More Research Needed

On Thursday the U.K. Daily Mail posted an article about some recent studies involving treating pain with marijuana.

The article reports:

A small study found people who use cannabis require higher doses of painkillers than non users after major traumatic event like a car crash.    

The drug, which is legal for medical use in the majority of US states, is mainly prescribed to ease pain. 

But this new research conducted in Colorado – which was the first state to legalize – suggests that short-term pain relief could weaken the body’s resilience to pain over time. 

The researchers, from the Swedish Medical Center, Colorado, analyzed around 260 people who were involved in minor vehicle accidents and admitted to trauma centers. 

Of these, 54 tested positive for recent marijuana use while 16 claimed they used the drug more or less every day.

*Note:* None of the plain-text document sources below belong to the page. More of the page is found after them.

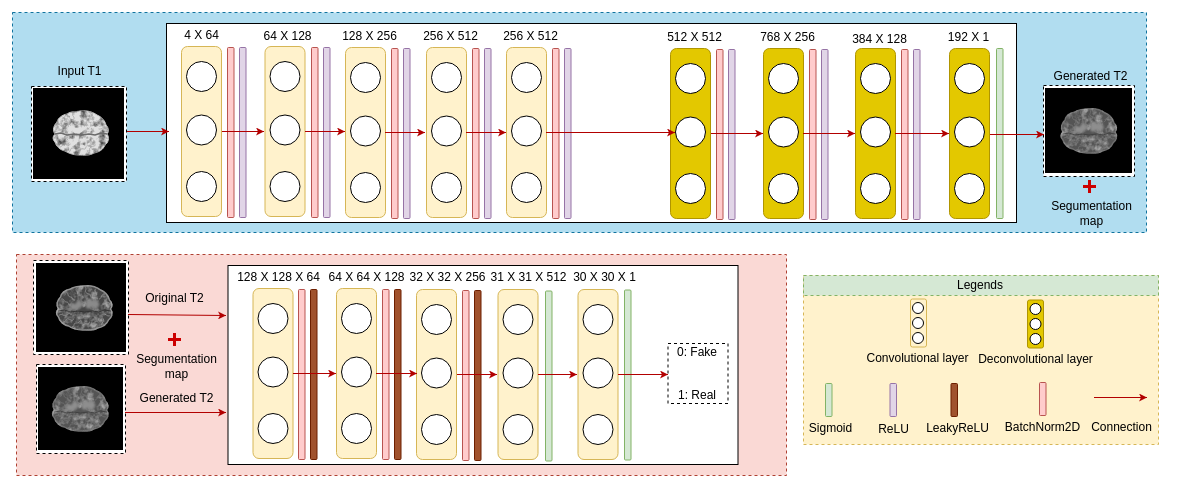
<!DOCTYPE html>
<html lang="en">
<head>
<meta charset="utf-8">
<title>T1 to T2 generator and discriminator network</title>
<style>
:root {
  --ink: #000; --paper: #fff; --arrow: #b20000; --plus: #cc0000;
  --generator: #b1ddf0; --generator-edge: #10739e;
  --discriminator: #fad9d5; --discriminator-edge: #ae4132;
  --legend: #fff2cc; --legend-edge: #d6b656; --legend-head: #d5e8d4; --legend-head-edge: #82b366;
  --conv: #fff2cc; --conv-edge: #d6b656; --deconv: #e3c800; --deconv-edge: #b09500;
  --sigmoid: #d5e8d4; --sigmoid-edge: #82b366; --relu: #e1d5e7; --relu-edge: #9673a6;
  --norm: #ffcccc; --norm-edge: #b85450; --leaky: #a0522d; --leaky-edge: #6d1f00;
}
* { box-sizing: border-box; margin: 0; }
body { width: 1178px; height: 488px; overflow: hidden; background: var(--paper); }
.diagram { position: relative; width: 1178px; height: 488px; overflow: hidden; color: var(--ink); font: 12px/15px "Liberation Sans", Arial, sans-serif; }
.drawing { position: absolute; left: 0; top: 0; }
.label { position: absolute; margin-left: 0.5px; transform: translate(-50%, -50%); white-space: nowrap; text-align: center; }
.legend-title { position: absolute; left: 802px; top: 275px; width: 356px; height: 21px; display: flex; align-items: center; justify-content: center; }
.verdict { position: absolute; left: 667px; top: 343px; width: 60px; height: 61px; display: flex; flex-direction: column; justify-content: space-between; align-items: center; padding: 2px 0 1px; }
.panel { stroke-dasharray: 3 3; }
.generator { fill: var(--generator); stroke: var(--generator-edge); }
.discriminator { fill: var(--discriminator); stroke: var(--discriminator-edge); }
.legend { fill: var(--legend); stroke: var(--legend-edge); }
.legend-head { fill: var(--legend-head); stroke: var(--legend-head-edge); }
.stage { fill: var(--paper); stroke: var(--ink); }
.frame { fill: var(--paper); stroke: var(--ink); stroke-dasharray: 3 3; }
.conv { fill: var(--conv); stroke: var(--conv-edge); }
.deconv { fill: var(--deconv); stroke: var(--deconv-edge); }
.unit { fill: var(--paper); stroke: var(--ink); }
.sigmoid { fill: var(--sigmoid); stroke: var(--sigmoid-edge); }
.relu { fill: var(--relu); stroke: var(--relu-edge); }
.norm { fill: var(--norm); stroke: var(--norm-edge); }
.leaky { fill: var(--leaky); stroke: var(--leaky-edge); }
.connections { stroke: var(--arrow); fill: none; }
.connections path { marker-end: url(#arrowhead); }
.plus { stroke: var(--plus); stroke-width: 3; fill: none; }
.lines { fill: none; stroke-linecap: round; stroke-linejoin: round; }
.t1 { --tissue: #e0e0e0; --rim: #c4c4c4; --fold: #a2a2a2; --fissure: #6c6c6c; }
.t2 { --tissue: #545454; --rim: #6e6e6e; --fold: #7c7c7c; --fissure: #3a3a3a; --nuclei: #8e8e8e; }
.t2.sharp { --tissue: #474747; --rim: #909090; --fold: #a6a6a6; --fissure: #2c2c2c; --nuclei: #8a8a8a; }
</style>
</head>
<body>
<main class="diagram">
<svg class="drawing" width="1178" height="488" viewBox="0 0 1178 488">
  <defs>
    <marker id="arrowhead" markerWidth="9" markerHeight="8" refX="8" refY="4" orient="auto" markerUnits="userSpaceOnUse">
      <path d="M0 0L8 4L0 8L2 4Z" fill="#b20000" stroke="none"/>
    </marker>
    <g id="units">
      <circle class="unit" cx="20" cy="30" r="15"/><circle class="unit" cx="20" cy="83.5" r="15"/><circle class="unit" cx="20" cy="140" r="15"/>
    </g>
    <g id="conv"><rect class="conv" width="40" height="170" rx="6"/><use href="#units"/></g>
    <g id="deconv"><rect class="deconv" width="40" height="170" rx="6"/><use href="#units"/></g>
    <rect id="bar" width="6.5" height="170" rx="1"/>
    <rect id="mini-bar" width="6.5" height="33" rx="1"/>
    <g id="mini-units">
      <circle class="unit" cx="8" cy="9" r="5.5"/><circle class="unit" cx="8" cy="24" r="5.5"/><circle class="unit" cx="8" cy="39" r="5.5"/>
    </g>
    <g id="norm-relu"><use href="#bar" class="norm"/><use href="#bar" x="12" class="relu"/></g>
    <g id="norm-leaky"><use href="#bar" class="norm"/><use href="#bar" x="12" class="leaky"/></g>
    <path id="plus" d="M-6.5 0H6.5M0 -6.5V6.5"/>

    <filter id="dark-grain" color-interpolation-filters="sRGB">
      <feTurbulence type="fractalNoise" baseFrequency=".16" numOctaves="3" seed="4"/>
      <feColorMatrix values="0 0 0 0 .3  0 0 0 0 .3  0 0 0 0 .3  2.6 0 0 0 -1.15"/>
      <feComposite in2="SourceAlpha" operator="in" result="grain"/>
      <feMerge><feMergeNode in="SourceGraphic"/><feMergeNode in="grain"/></feMerge>
      <feGaussianBlur stdDeviation=".4"/>
    </filter>
    <filter id="light-grain" color-interpolation-filters="sRGB">
      <feTurbulence type="fractalNoise" baseFrequency=".15" numOctaves="3" seed="9"/>
      <feColorMatrix values="0 0 0 0 .68  0 0 0 0 .68  0 0 0 0 .68  2.4 0 0 0 -1"/>
      <feComposite in2="SourceAlpha" operator="in" result="grain"/>
      <feMerge><feMergeNode in="SourceGraphic"/><feMergeNode in="grain"/></feMerge>
      <feGaussianBlur stdDeviation=".5"/>
    </filter>
    <filter id="soften"><feGaussianBlur stdDeviation=".8"/></filter>

    <path id="cortex" d="M-26 1C-29 -3 -27 -8 -24 -11C-23 -15 -19 -18 -14 -19C-10 -22 -5 -21 -1 -22C6 -23 12 -21 16 -18C21 -16 24 -12 25 -8C28 -5 28 -1 26 1C29 5 27 10 24 12C22 17 18 19 13 20C8 23 3 22 -2 22C-8 22 -13 20 -16 18C-21 17 -25 13 -26 9C-29 6 -28 3 -26 1Z"/>
    <path id="fissure" d="M-26 1L-20 0L-14 2L-7 1L0 2L8 1L14 2L20 0L26 1"/>
    <path id="sulci" d="M-23 -9C-20 -10 -21 -6 -18 -6S-17 -2 -14 -3M-18 -16C-15 -14 -18 -12 -14 -11S-13 -7 -10 -8M-8 -20C-10 -17 -6 -17 -7 -14M1 -21C3 -18 -1 -17 2 -15S6 -15 6 -12M11 -19C9 -16 13 -16 12 -13M20 -14C16 -14 18 -10 15 -9M25 -5C21 -7 21 -3 18 -4M-25 7C-22 5 -21 9 -18 7S-15 5 -13 7M-21 14C-18 14 -19 10 -16 11S-12 14 -11 11M-12 19C-9 18 -12 15 -8 15S-5 11 -3 13M-2 21C0 19 -3 17 0 16S4 18 5 14M8 20C10 18 7 16 10 14S14 15 14 11M17 17C17 14 20 14 19 11M25 8C22 9 22 5 18 6"/>
    <g id="brain-t1">
      <g filter="url(#dark-grain)"><use href="#cortex" style="fill:var(--tissue);stroke:var(--rim)"/></g>
      <g class="lines"><use href="#sulci" style="stroke:var(--fold)" stroke-width=".8"/><use href="#fissure" style="stroke:var(--fissure)" stroke-width="1.4"/></g>
    </g>
    <g id="brain-t2">
      <g filter="url(#light-grain)"><use href="#cortex" style="fill:var(--tissue);stroke:var(--rim)" stroke-width="1.5"/></g>
      <path filter="url(#soften)" d="M-15 0L-13 -5L-9 -4L-7 -8L-3 -6L-2 -2L-6 1L-11 2ZM1 -1L2 -7L6 -9L9 -7L13 -8L15 -3L12 0L7 -1L4 1Z" style="fill:var(--nuclei)"/>
      <g class="lines" opacity=".75"><use href="#sulci" style="stroke:var(--fold)" stroke-width=".9"/><use href="#fissure" y="2" style="stroke:var(--fissure)"/></g>
    </g>
  </defs>

  <g id="panels">
    <rect class="panel generator" x="12.5" y="12.5" width="1134" height="220"/>
    <rect class="stage" x="166.5" y="23.5" width="850" height="199"/>
    <rect class="panel discriminator" x="16.5" y="254.5" width="770" height="221"/>
    <rect class="stage" x="228" y="265.5" width="510" height="199"/>
    <rect class="panel legend" x="803.5" y="275.5" width="355" height="169"/>
    <rect class="panel legend-head" x="803.5" y="275.5" width="355" height="20"/>
    <rect class="frame" x="668" y="343.5" width="60" height="60"/>
  </g>

  <g id="scans">
    <g class="t1" role="img" aria-label="Input T1 brain scan">
      <rect class="frame" x="31.5" y="86.5" width="95" height="95"/><rect x="33" y="88" width="91" height="91"/><use href="#brain-t1" x="81" y="133"/>
    </g>
    <g class="t2" role="img" aria-label="Generated T2 brain scan">
      <rect class="frame" x="1043.5" y="85.5" width="91" height="91"/><rect x="1045" y="88" width="87" height="85"/><use href="#brain-t2" x="1089" y="131"/>
    </g>
    <g class="t2 sharp" role="img" aria-label="Original T2 brain scan">
      <rect class="frame" x="33.5" y="260.5" width="95" height="94"/><rect x="36" y="263" width="90" height="89"/><use href="#brain-t2" x="84.5" y="308"/>
    </g>
    <g class="t2" role="img" aria-label="Generated T2 brain scan">
      <rect class="frame" x="36.5" y="364.5" width="89" height="89"/><rect x="38" y="367" width="85" height="83"/><use href="#brain-t2" x="80.5" y="409"/>
    </g>
  </g>

  <g id="generator-layers">
    <use href="#conv" x="181.5" y="46.5"/><use href="#norm-relu" x="227.5" y="47.5"/>
    <use href="#conv" x="265" y="46.5"/><use href="#norm-relu" x="311.5" y="47.5"/>
    <use href="#conv" x="345.5" y="47.5"/><use href="#norm-relu" x="391.5" y="48.5"/>
    <use href="#conv" x="426.5" y="47.5"/><use href="#norm-relu" x="472.5" y="48.5"/>
    <use href="#conv" x="506.5" y="47.5"/><use href="#norm-relu" x="552.5" y="48.5"/>
    <use href="#deconv" x="670.5" y="48.5"/><use href="#norm-relu" x="716.5" y="49.5"/>
    <use href="#deconv" x="763.5" y="48.5"/><use href="#norm-relu" x="809.5" y="49.5"/>
    <use href="#deconv" x="855.5" y="48.5"/><use href="#norm-relu" x="901.5" y="49.5"/>
    <use href="#deconv" x="949.5" y="48.5"/><use href="#bar" class="sigmoid" x="996.5" y="48.5"/>
  </g>

  <g id="discriminator-layers">
    <use href="#conv" x="253" y="288.5"/><use href="#norm-leaky" x="298.5" y="289.5"/>
    <use href="#conv" x="336.5" y="288.5"/><use href="#norm-leaky" x="382.5" y="289.5"/>
    <use href="#conv" x="416.5" y="289.5"/><use href="#norm-leaky" x="462.5" y="290.5"/>
    <use href="#conv" x="498" y="289.5"/><use href="#bar" class="sigmoid" x="545.5" y="291"/>
    <use href="#conv" x="578" y="289.5"/><use href="#bar" class="sigmoid" x="624.5" y="290"/>
  </g>

  <g id="legend-symbols">
    <rect class="conv" x="910.5" y="299" width="16" height="48" rx="2"/><use href="#mini-units" x="910" y="299"/>
    <rect class="deconv" x="1027.5" y="300" width="16" height="48" rx="2"/><use href="#mini-units" x="1027.5" y="300"/>
    <use href="#mini-bar" class="sigmoid" x="825.5" y="383.5"/>
    <use href="#mini-bar" class="relu" x="890" y="383.5"/>
    <use href="#mini-bar" class="leaky" x="951" y="383.5"/>
    <use href="#mini-bar" class="norm" x="1039.5" y="382.5"/>
  </g>

  <g class="connections">
    <path d="M127 131.5H169"/><path d="M222 131.5H264"/><path d="M305 131.5H345"/><path d="M385 132.5H425"/><path d="M466 132.5H506"/><path d="M546 132.5H675"/><path d="M711 133.5H763"/><path d="M803 133.5H855"/><path d="M895 133.5H949"/><path d="M990 134.5H1044"/>
    <path d="M128 314.5L226 315.5"/><path d="M125 412.5H226"/><path d="M293 373.5H336"/><path d="M376 373.5H417"/><path d="M457 374.5H497"/><path d="M538 374.5H577"/><path d="M618 374.5H668"/>
    <path d="M1094 397.5H1147"/>
  </g>
  <g class="plus"><use href="#plus" x="1089.5" y="186.5"/><use href="#plus" x="174.5" y="339.5"/></g>
</svg>

<section aria-label="Generator">
  <span class="label" style="left:79px;top:71px">Input T1</span>
  <span class="label" style="left:201px;top:35px">4 X 64</span>
  <span class="label" style="left:287px;top:36px">64 X 128</span>
  <span class="label" style="left:369px;top:36px">128 X 256</span>
  <span class="label" style="left:450px;top:36px">256 X 512</span>
  <span class="label" style="left:530px;top:36px">256 X 512</span>
  <span class="label" style="left:694px;top:37px">512 X 512</span>
  <span class="label" style="left:787px;top:37px">768 X 256</span>
  <span class="label" style="left:879px;top:39px">384 X 128</span>
  <span class="label" style="left:968px;top:37px">192 X 1</span>
  <span class="label" style="left:1090px;top:76px">Generated T2</span>
  <span class="label" style="left:1091px;top:214px">Segumentation<br>map</span>
</section>

<section aria-label="Discriminator">
  <span class="label" style="left:174px;top:298px">Original T2</span>
  <span class="label" style="left:176px;top:367px">Segumentation<br>map</span>
  <span class="label" style="left:176px;top:398px">Generated T2</span>
  <span class="label" style="left:278px;top:277px">128 X 128 X 64</span>
  <span class="label" style="left:366px;top:277px">64 X 64 X 128</span>
  <span class="label" style="left:447px;top:277px">32 X 32 X 256</span>
  <span class="label" style="left:528px;top:277px">31 X 31 X 512</span>
  <span class="label" style="left:604px;top:277px">30 X 30 X 1</span>
  <div class="verdict"><span>0: Fake</span><span>1: Real</span></div>
</section>

<section aria-label="Legends">
  <div class="legend-title">Legends</div>
  <span class="label" style="left:917px;top:358px">Convolutional layer</span>
  <span class="label" style="left:1035px;top:359px">Deconvolutional layer</span>
  <span class="label" style="left:830px;top:428px">Sigmoid</span>
  <span class="label" style="left:893px;top:429px">ReLU</span>
  <span class="label" style="left:957px;top:428px">LeakyReLU</span>
  <span class="label" style="left:1042px;top:427px">BatchNorm2D</span>
  <span class="label" style="left:1121px;top:427px">Connection</span>
</section>
</main>
</body>
</html>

Around nine percent of the participants tested positive for other prescription or illegal drugs, such as cocaine and opiates.

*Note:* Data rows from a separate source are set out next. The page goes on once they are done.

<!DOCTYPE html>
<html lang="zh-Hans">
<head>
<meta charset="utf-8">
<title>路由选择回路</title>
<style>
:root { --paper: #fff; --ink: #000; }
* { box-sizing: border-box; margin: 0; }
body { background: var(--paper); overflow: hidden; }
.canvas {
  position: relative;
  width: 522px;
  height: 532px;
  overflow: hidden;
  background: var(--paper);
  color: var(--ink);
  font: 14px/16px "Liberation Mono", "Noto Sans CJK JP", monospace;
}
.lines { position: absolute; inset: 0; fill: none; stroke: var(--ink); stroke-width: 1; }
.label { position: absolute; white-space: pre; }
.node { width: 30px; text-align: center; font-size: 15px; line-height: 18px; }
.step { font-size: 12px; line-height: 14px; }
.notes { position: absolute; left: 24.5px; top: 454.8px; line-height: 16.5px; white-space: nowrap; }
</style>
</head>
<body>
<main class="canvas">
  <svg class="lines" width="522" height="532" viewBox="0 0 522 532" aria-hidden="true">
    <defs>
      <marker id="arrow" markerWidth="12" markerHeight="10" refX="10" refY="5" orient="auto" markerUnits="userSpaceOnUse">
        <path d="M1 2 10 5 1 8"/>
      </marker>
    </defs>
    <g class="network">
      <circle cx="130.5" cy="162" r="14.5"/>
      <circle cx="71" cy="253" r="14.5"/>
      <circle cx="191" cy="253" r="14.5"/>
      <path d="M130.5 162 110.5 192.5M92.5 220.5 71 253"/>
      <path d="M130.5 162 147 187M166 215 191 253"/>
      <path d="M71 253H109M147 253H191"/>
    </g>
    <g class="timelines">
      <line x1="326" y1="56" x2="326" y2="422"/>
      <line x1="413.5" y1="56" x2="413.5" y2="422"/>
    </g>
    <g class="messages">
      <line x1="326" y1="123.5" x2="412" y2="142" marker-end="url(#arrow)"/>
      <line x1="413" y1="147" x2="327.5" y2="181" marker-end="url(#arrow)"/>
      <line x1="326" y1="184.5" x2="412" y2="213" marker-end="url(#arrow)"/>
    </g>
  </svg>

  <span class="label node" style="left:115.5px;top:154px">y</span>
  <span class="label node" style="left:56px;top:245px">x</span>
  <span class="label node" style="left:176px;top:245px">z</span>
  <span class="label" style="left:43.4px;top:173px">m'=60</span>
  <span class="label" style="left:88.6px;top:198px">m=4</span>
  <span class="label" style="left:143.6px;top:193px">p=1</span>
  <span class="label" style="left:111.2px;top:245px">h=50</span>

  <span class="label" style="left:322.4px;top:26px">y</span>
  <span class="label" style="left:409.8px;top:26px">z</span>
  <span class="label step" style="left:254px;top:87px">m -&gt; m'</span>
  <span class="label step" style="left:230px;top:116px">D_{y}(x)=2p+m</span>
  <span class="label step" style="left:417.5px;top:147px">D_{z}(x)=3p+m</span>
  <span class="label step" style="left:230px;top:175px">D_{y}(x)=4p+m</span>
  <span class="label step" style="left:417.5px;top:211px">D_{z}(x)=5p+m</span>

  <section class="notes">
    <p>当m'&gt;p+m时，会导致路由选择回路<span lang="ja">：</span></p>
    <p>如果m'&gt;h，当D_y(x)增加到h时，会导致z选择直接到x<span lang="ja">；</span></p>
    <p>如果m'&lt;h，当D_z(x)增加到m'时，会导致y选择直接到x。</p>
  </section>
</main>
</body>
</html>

On average, the marijuana users required 7.6mg of opioid painkillers a day in hospital, compared to 5.6mg for non-drug users.

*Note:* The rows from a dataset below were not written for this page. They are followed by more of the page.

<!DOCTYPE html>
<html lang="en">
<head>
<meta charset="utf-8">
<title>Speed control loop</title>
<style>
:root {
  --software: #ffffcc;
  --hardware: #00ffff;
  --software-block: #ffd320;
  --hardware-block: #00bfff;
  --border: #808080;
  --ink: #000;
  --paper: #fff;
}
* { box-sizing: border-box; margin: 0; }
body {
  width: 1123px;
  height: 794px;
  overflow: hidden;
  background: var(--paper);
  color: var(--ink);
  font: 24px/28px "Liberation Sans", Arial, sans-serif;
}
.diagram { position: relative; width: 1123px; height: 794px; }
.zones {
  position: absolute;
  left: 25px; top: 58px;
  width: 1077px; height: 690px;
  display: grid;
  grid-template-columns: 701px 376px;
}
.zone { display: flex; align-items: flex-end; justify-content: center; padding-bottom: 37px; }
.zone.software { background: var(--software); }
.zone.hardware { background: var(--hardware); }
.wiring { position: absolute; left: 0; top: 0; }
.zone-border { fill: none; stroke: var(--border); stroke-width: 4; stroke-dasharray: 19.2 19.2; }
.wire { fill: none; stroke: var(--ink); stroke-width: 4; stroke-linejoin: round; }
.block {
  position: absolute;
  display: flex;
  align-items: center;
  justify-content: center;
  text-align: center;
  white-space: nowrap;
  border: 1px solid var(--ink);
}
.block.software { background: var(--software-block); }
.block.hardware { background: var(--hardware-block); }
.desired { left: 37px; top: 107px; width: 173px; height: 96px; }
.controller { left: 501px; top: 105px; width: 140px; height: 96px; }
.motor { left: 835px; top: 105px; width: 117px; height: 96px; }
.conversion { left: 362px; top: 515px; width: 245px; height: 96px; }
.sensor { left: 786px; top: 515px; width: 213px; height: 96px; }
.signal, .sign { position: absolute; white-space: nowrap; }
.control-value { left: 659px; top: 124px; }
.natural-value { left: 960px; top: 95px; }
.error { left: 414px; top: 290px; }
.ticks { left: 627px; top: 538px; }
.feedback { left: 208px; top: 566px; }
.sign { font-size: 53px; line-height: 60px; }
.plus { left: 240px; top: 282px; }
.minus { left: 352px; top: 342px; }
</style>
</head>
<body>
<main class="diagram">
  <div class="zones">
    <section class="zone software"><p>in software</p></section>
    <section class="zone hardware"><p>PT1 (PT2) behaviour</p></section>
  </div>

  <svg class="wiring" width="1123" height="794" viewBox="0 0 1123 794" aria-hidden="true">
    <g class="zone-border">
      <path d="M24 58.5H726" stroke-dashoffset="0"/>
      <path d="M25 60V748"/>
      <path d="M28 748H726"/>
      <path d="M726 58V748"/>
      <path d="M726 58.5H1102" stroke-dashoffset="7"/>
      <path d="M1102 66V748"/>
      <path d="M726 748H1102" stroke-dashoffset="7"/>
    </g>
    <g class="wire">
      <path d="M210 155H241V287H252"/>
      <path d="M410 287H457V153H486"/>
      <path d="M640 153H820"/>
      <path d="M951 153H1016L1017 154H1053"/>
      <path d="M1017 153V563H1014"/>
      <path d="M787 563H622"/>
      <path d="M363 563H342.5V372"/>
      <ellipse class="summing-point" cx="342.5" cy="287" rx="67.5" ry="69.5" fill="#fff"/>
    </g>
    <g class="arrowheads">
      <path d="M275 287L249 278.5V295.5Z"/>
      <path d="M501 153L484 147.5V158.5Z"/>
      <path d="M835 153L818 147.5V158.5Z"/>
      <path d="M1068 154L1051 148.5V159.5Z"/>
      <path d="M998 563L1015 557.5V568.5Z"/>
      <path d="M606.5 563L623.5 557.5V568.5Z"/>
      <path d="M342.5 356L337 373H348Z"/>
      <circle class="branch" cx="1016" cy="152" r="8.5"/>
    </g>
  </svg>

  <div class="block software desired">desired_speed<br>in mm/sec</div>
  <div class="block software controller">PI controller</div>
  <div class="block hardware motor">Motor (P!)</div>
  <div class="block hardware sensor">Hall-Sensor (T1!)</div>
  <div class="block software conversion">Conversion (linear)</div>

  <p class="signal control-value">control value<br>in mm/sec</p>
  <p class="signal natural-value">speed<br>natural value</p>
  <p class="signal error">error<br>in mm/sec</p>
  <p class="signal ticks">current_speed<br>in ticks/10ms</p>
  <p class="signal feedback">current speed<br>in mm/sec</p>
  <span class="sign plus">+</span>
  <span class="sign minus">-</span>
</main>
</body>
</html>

This is probably not a surprise to people in the medical profession. I have been told by nurses who work in the operating room that people who are heavy users of alcohol require larger doses of anesthesia to put them to sleep. The body builds up a tolerance for drugs, whether the drug is alcohol, opioids, or marijuana. Those who blame big pharma for the fact that marijuana has not been legalized need to remember that just as big pharma has a huge lobby with lots of money, big marijuana also has a big lobby with lots of money. Legalizing marijuana in Colorado has brought the drug cartels into the state to mass produce their product for the local market. I don’t think that is what we want.

The medical values of marijuana are not proven and the unintended consequences of legalization are still unfolding. I think we need more research.

The Debate On Marijuana Continues

Yesterday PJ Media posted an article about the impact of the legalization of marijuana in Colorado. There is still not a clear picture of the effect of the legislation.

The article lists some of the negative impact:

Along with five years of legal weed, Colorado has also seen its homeless population swell to a level that is among the highest in America. The Gazette editorial board sees a link between people living on the street and the availability of free weed because homeless shelter directors said substance abusers move to Colorado because it’s easier to score a bag of weed.

More kids than ever are getting high inside Colorado’s K-12 schools, the Gazette also reported. Drug violations reported by the state’s public schools increased 45 percent since the legalization of pot, according to a 2016 Rocky Mountain PBS investigation.

The article further reports:

On top of all of that, something stinks in Colorado Springs.

“Visitors to Colorado remark about a new agricultural smell, the wafting odor of pot as they drive near warehouse grow operations along Denver freeways,” the Gazette editorial read.

“Residential neighborhoods throughout Colorado Springs reek of marijuana, as producers fill rental homes with plants,” the Gazette added.

The article states that there have been some problems with overdoses:

Dr. Daniel Vigil of the Marijuana Health Monitoring and Research Program at the Colorado Department of Public Health said those “bumps in the road” included “rare deaths.”

The marijuana fatalities included “one following overconsumption, paranoia and falling off a balcony,” Vigil told Insider Louisville. Another death involved “unintentional ingestion of a large dose of THC in a candy bar.”

Vigil said new regulations and policies are needed to prevent marijuana overdoses.

I have no problem with marijuana being available in pill form for medical purposes. I do, however, question the wisdom of legalizing another substance that may interfere with the ability of people to function. Marijuana may not be addictive, but I clearly remember a teenager I knew years ago who began smoking in his teens and thoroughly changed his life for the worse because of it. I suspect his story might not be all that unusual.